The woman was given a second chance with the promise to stop her dishonest act, but it was murmured about that she continued to place bets because, as everyone knew, she had three children who, although adults already, continued to depend on her for their financial needs. Her employers knew of her dysfunctional family’s plight and how she had worked for decades to send them through school so they could have a better life than hers. Alas, she coddled them too much even after that because she felt guilty about not being there while they were growing up.
Her story is one of so many millions who see the lotto jackpot as their way out, the answer to their prayers, the big break they are dreaming of out of a life they feel trapped in.
The lotto’s enormous success is hinged on dreams like those.
What a shock it must have been to find their favorite outlets closed some days ago. About 21,000 lotto outlets across the country shuttered! Where are they to go now?
President Rodrigo Duterte’s order to close all gaming operations by the Philippine Charity Sweepstakes Office (PCSO) came after he revealed the massive corruption that was cheating government of “60 to 70 percent of revenue from the games,” a report says.
Another report reveals, “Under Republic Act 1169 or the PCSO Charter, the agency’s net receipts would be divided into 55 percent for prize fund for payment of prizes, 55 percent for charity fund for health programs, medical assistance and services and charities of national character and 15 percent operating fund for day-to-day operating, maintenance and capital expenditures.”
The PCSO is a key agency that helps government “raise funds for health programs and charities of national character,” it added.
Here, it appears, is another agency that is allegedly being abused and, in the process, robbing the poor and the sick of access to health and a better quality of life.
Only the greedy and heartless could stomach such a deed.
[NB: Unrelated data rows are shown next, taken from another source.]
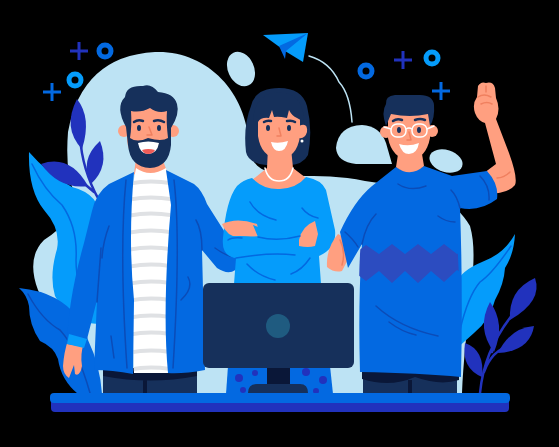
<!DOCTYPE html>
<html lang="en">
<head>
<meta charset="utf-8">
<title>Team illustration</title>
<style>
:root{--black:#000;--sky:#bde3f4;--blue:#0369e1;--bright:#059cfb;--indigo:#2132bd;--navy:#16305b;--ink:#0a1738;--skin:#ff9f80;--shade:#f0805f;--white:#fff;--stripe:#dfe1e4;--fold:#0b4cb8;--band:#2c4cc0;--lens:#1f5b80}
html,body{margin:0;background:var(--black);overflow:hidden}
svg{display:block;width:559px;height:447px}
.sky{fill:var(--sky)}.blue{fill:var(--blue)}.bright{fill:var(--bright)}.indigo{fill:var(--indigo)}.navy{fill:var(--navy)}.ink{fill:var(--ink)}.skin{fill:var(--skin)}.white{fill:var(--white)}.band{fill:var(--band)}
.line{fill:none;stroke-width:1.5;stroke-linecap:round;stroke-linejoin:round}
.fold{stroke:var(--fold)}.shade{stroke:var(--shade)}.vein{stroke:var(--blue)}.brow{stroke:var(--navy);stroke-width:2.5}.pale{stroke:var(--white)}.stem{stroke:var(--indigo);stroke-width:2.5}
</style>
</head>
<body>
<svg viewBox="0 0 559 447" role="img" aria-label="Three cheerful teammates standing behind a desk with a computer monitor">
<defs>
<path id="plus" d="M-1.500-9h3v7.500h7.500v3h-7.500v7.500h-3v-7.500h-7.500v-3h7.500z"/>
<circle id="ring" r="6" fill="none" stroke-width="5"/>
<clipPath id="shirt-clip"><path d="M136 168Q150 178 166 168L172 200Q163 280 170 373H134Q130 270 131 195Z"/></clipPath>
<clipPath id="tee-clip"><path d="M372 190L452 180Q462 280 461 377H360Q357 270 362 230Z"/></clipPath>
</defs>

<rect width="559" height="447" fill="var(--black)"/>

<g id="backdrop" class="sky">
<path d="M155 52C206 50 247 91 249 146C252 190 310 168 365 181C432 190 455 200 470 226C480 260 466 310 462 393H80Q62 340 38 290Q26 258 44 240Q76 220 74 192Q65 171 68 132Q82 56 155 52Z"/>
<ellipse cx="241" cy="69" rx="13" ry="18" transform="rotate(-25 241 69)"/>
<path d="M336 148Q338 126 362 125Q380 126 386 143L392 164H356Q337 162 336 148Z"/>
<ellipse cx="446" cy="161" rx="17" ry="11" transform="rotate(18 446 161)"/>
</g>

<g id="paper-plane">
<path class="line" d="M309 56Q330 62 339 82Q350 94 352 122" stroke="var(--sky)" stroke-width="2"/>
<path class="bright" d="M263 35L308 33L303 62L285 51Z"/>
<path class="blue" d="M279 46L308 33L286 51L285 59Z"/>
</g>

<g id="sparks">
<g class="indigo"><use href="#plus" x="79" y="51"/><use href="#plus" x="403" y="60"/></g>
<g class="blue"><use href="#plus" x="52" y="92"/><use href="#plus" x="441" y="91"/></g>
<g stroke="var(--blue)"><use href="#ring" x="105" y="51"/><use href="#ring" x="366" y="71"/></g>
<g stroke="var(--bright)"><use href="#ring" x="75" y="80"/><use href="#ring" x="432" y="58"/></g>
</g>

<g id="plants-left">
<path class="bright" d="M29 152Q48 174 72 187Q100 194 101 220L98 324Q68 322 55 296Q49 276 57 249Q61 229 44 210Q28 190 29 152Z"/>
<path class="line vein" d="M32 164Q44 190 62 205Q78 228 76 260Q76 290 92 314"/>
<g class="indigo">
<path d="M77 99Q92 118 82 149Q62 128 77 99Z"/>
<path d="M41 164Q70 154 88 186Q60 190 41 164Z"/>
<path d="M100 141Q110 166 91 184Q79 160 100 141Z"/>
</g>
<path class="line stem" d="M80 136Q82 170 99 200M80 180L94 192"/>
<path class="blue" d="M19 288Q40 290 55 298Q82 313 88 340Q100 365 102 394H78Q61 380 58 359Q54 347 40 341Q29 325 29 306Q27 295 19 288Z"/>
<path class="line fold" d="M28 294Q42 320 60 330Q78 350 90 393"/>
</g>

<g id="plants-right">
<path class="bright" d="M515 234Q514 254 505 268Q504 284 495 300Q490 320 474 333L455 350V284Q462 270 482 262Q504 254 515 234Z"/>
<path class="line vein" d="M511 246Q492 274 480 282Q468 296 460 330"/>
<g class="indigo">
<path d="M535 278Q543 301 510 320Q508 290 535 278Z"/>
<path d="M490 302Q506 324 494 352Q476 328 490 302Z"/>
<path d="M534 326Q530 351 498 353Q510 328 534 326Z"/>
<path d="M465 343Q485 350 482 377Q461 368 465 343Z"/>
</g>
<path class="line stem" d="M513 314Q484 350 480 393M510 346Q492 350 484 372M492 342V352"/>
</g>

<g id="bearded-man">
<path class="navy" d="M103 368H197V394H103Z"/>
<path class="ink" d="M103 368H197V376Q150 385 103 376ZM143 378h4v16h-4z"/>
<path class="skin" d="M68 340L84 343Q80 354 82 366Q80 377 75 374L74 365L69 378Q63 374 63 366Q64 352 68 340Z"/>
<path class="skin" d="M136 158H162L168 174Q151 186 134 174Z"/>
<g clip-path="url(#shirt-clip)">
<rect class="white" x="128" y="164" width="48" height="212"/>
<path d="M128 184Q150 179 176 184M128 200Q150 195 176 200M128 216Q150 211 176 216M128 233Q150 228 176 233M128 250Q150 245 176 250M128 267Q150 262 176 267M128 284Q150 279 176 284M128 301Q150 296 176 301M128 318Q150 313 176 318M128 335Q150 330 176 335M128 353Q150 348 176 353M128 370Q150 365 176 370" fill="none" stroke="var(--stripe)" stroke-width="4"/>
</g>
<path class="blue" d="M134 172Q128 240 134 300L133 374Q112 370 94 370L97 300L85 347L67 344Q68 300 84 243L92 211Q96 193 109 184Z"/>
<path class="blue" d="M166 170L194 184Q202 190 207 204L226 234L241 264Q232 278 217 268L202 250L205 370Q183 374 168 373Q162 310 171 205Z"/>
<path class="bright" d="M69 334L87 339L84 348L67 344Z"/>
<path class="line fold" d="M126 180Q119 250 127 368M174 180Q181 240 173 368M101 248L97 302M109 226Q103 242 102 258M202 250Q202 230 196 220M111 336L114 358M188 277Q194 288 181 300M215 248Q223 254 230 256"/>
<circle class="skin" cx="124" cy="131" r="6"/><circle class="skin" cx="173" cy="131" r="6"/>
<path class="skin" d="M127 108H171V140Q168 162 148 163Q129 161 127 140Z"/>
<path class="navy" d="M126 127Q115 107 125 97Q126 85 143 86Q151 83 158 92Q174 93 177 104Q180 114 171 128V145Q169 167 150 168Q130 167 128 145ZM131 111Q132 126 130 138Q137 143 148 138Q162 142 168 138Q166 121 167 111Q158 114 150 108Q141 113 131 111Z" fill-rule="evenodd"/>
<path class="white" d="M138 143Q148 140 159 143Q157 154 148 154Q140 154 138 143Z"/>
<path d="M142 150Q148 148 155 150Q153 154 148 154Q144 154 142 150Z" fill="#f05c58"/>
<path class="line brow" d="M134 122Q138 119 143 121M154 121Q159 119 164 122"/>
<g class="navy"><ellipse cx="139" cy="128" rx="2" ry="3"/><ellipse cx="159" cy="128" rx="2" ry="3"/></g>
<path class="line shade" d="M149 127L152 135H147"/>
</g>

<g id="woman">
<path class="navy" d="M246 152Q243 126 251 106Q255 88 279 88Q302 88 307 106Q313 130 308 155Q303 165 288 165H266Q248 163 246 152Z"/>
<path class="blue" d="M228 366H330L333 394H226Z"/>
<g class="indigo"><circle cx="239" cy="378" r="4"/><circle cx="255" cy="373" r="3"/><circle cx="306" cy="372" r="4"/><circle cx="323" cy="380" r="4"/><circle cx="243" cy="390" r="3"/><circle cx="316" cy="391" r="3"/></g>
<path class="skin" d="M268 148H291L293 168L306 178Q300 194 279 193Q258 191 252 180L267 168Z"/>
<path class="bright" d="M252 178Q264 190 280 189Q297 188 306 177Q322 180 326 190L335 230Q337 248 319 256L321 284H234L236 258Q221 256 223 238Q226 200 237 186Q243 180 252 178Z"/>
<path class="skin" d="M222 224Q237 217 257 224L260 236L240 238Q226 236 222 224Z"/>
<path class="bright" d="M253 225Q276 234 300 235L318 230Q335 232 334 243Q322 256 292 254L236 258Q224 256 224 237Q238 235 258 237Z"/>
<path class="skin" d="M299 240Q302 226 315 221L318 234L315 246Q308 248 299 246Z"/>
<path class="line vein" d="M258 237Q278 242 300 236M236 258Q270 252 295 255M228 240Q232 237 242 238M250 202Q258 216 276 220M302 208Q308 216 318 218M247 264Q258 276 275 280M310 258Q302 270 291 274"/>
<path class="skin" d="M258 108H300V136Q297 158 279 159Q261 157 258 136Z"/>
<path class="navy" d="M253 122Q254 93 279 92Q304 93 304 122L297 118Q292 116 289 110L287 118Q278 116 274 117L272 110L269 118Q261 117 258 122Z"/>
<path class="skin" d="M299 126Q308 122 307 132Q305 139 299 138Z"/>
<circle class="white" cx="302" cy="141" r="1.500"/>
<path class="line brow" d="M264 122Q267 120 271 121M287 121Q292 120 295 122"/>
<g class="navy"><ellipse cx="268" cy="128" rx="2" ry="3"/><ellipse cx="289" cy="128" rx="2" ry="3"/></g>
<path class="line shade" d="M279 128L281 136H277"/>
<path class="white" d="M271 142Q279 144 288 141Q286 151 279 151Q273 151 271 142Z"/>
<path class="line pale" d="M265 168Q268 181 279 181Q290 181 293 168"/>
</g>

<g id="waving-man">
<path class="skin" d="M338 234L356 244L342 271Q334 273 327 267Q326 248 338 234Z"/>
<path class="line shade" d="M340 240Q346 252 342 265"/>
<path class="skin" d="M475 113Q472 104 477 97L478 86Q481 81 486 83Q493 81 495 88L496 98Q501 109 496 119L509 153Q518 178 515 185Q508 194 486 194L484 173L496 164L485 123Q478 121 475 113Z"/>
<path class="line shade" d="M478 97Q484 93 491 97M481 104Q487 101 492 104M486 86V92M497 178Q504 178 510 172"/>
<path class="navy" d="M363 370H457V394H363Z"/>
<path class="ink" d="M362 372H459V380Q440 386 415 377Q390 388 362 379ZM408 380h4v14h-4z"/>
<path class="blue" d="M396 167Q410 176 424 166L452 176L487 171Q499 184 497 199Q480 212 460 208Q463 290 461 377Q420 373 360 372Q358 300 362 244L348 268L340 232Q354 201 372 186Z"/>
<g clip-path="url(#tee-clip)">
<path class="band" d="M354 254L366 245L379 254L392 244L405 254L418 244L431 254L444 244L457 254L466 248V276L457 270L444 282L431 271L418 283L405 271L392 283L379 271L366 281L354 272Z"/>
</g>
<path class="line fold" d="M362 244Q366 224 376 214M460 208Q457 196 451 190M376 306Q400 328 438 336M389 322Q402 332 416 335M438 216Q446 222 455 222M480 176Q490 186 489 200M345 232Q354 240 358 247M398 184Q410 192 426 186"/>
<path class="skin" d="M399 148H421L424 166Q410 178 396 167Z"/>
<circle class="skin" cx="386" cy="132" r="6"/><circle class="skin" cx="432" cy="131" r="6"/>
<path class="skin" d="M388 110H430V138Q426 159 409 160Q392 158 388 138Z"/>
<path class="navy" d="M386 126Q381 112 386 104Q385 96 395 95H420Q433 95 434 105Q435 118 430 126L428 114Q410 118 391 114Z"/>
<path class="line brow" d="M393 121Q397 118 402 120M415 120Q420 118 425 120"/>
<g class="navy"><ellipse cx="399" cy="130" rx="2" ry="3"/><ellipse cx="419" cy="130" rx="2" ry="3"/></g>
<path class="line shade" d="M409 132L411 140H407"/>
<g class="line pale"><rect x="391" y="124" width="15" height="13" rx="6"/><rect x="412" y="124" width="15" height="13" rx="6"/><path d="M406 129Q409 127 412 129M391 129L384 127M427 129L434 126"/></g>
<path class="white" d="M399 144Q409 147 419 143Q417 154 409 154Q402 154 399 144Z"/>
</g>

<g id="monitor">
<rect class="ink" x="267" y="364" width="23" height="24"/>
<path class="navy" d="M248 393Q248 384 257 384H300Q308 384 308 393Z"/>
<rect class="navy" x="203" y="283" width="151" height="85" rx="6"/>
<circle cx="278" cy="326" r="12" fill="var(--lens)"/>
</g>

<g id="desk">
<rect class="indigo" x="51" y="397" width="458" height="15" rx="4"/>
<rect class="blue" x="50" y="393" width="460" height="10" rx="4"/>
</g>
</svg>
</body>
</html>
No wonder the President turned almost apoplectic about it.
The money it raises is no chump change either. “In 2018 alone, the PCSO gained P63.56 billion from all its game products, where P18.69 billion or 30 percent was allocated to the charity fund. This total revenue came from lotto, Keno, Small Town Lottery (STL), traditional sweepstakes and instant sweepstakes,” the article said.
The President’ directive, while sweeping, reminds us of what happened with Boracay.
Closure of all lotto outlets may not have official papers yet, according to a company that leases lottery equipment in Visayas and Mindanao, but the order has been implemented.
The same company commented that the closure’s impact has been “inestimable at this point.”
It was probably referring not only to the millions who buy lotto and play the other PCSO games like STL, Peryahan ng Bayan and Keno, but all those who lost their jobs temporarily while this “clean-up” drive is ongoing.
Just what kind of corruption the President found we will know soon enough. Meantime, the absence of these games of chance should help us focus more on other aspects of our lives.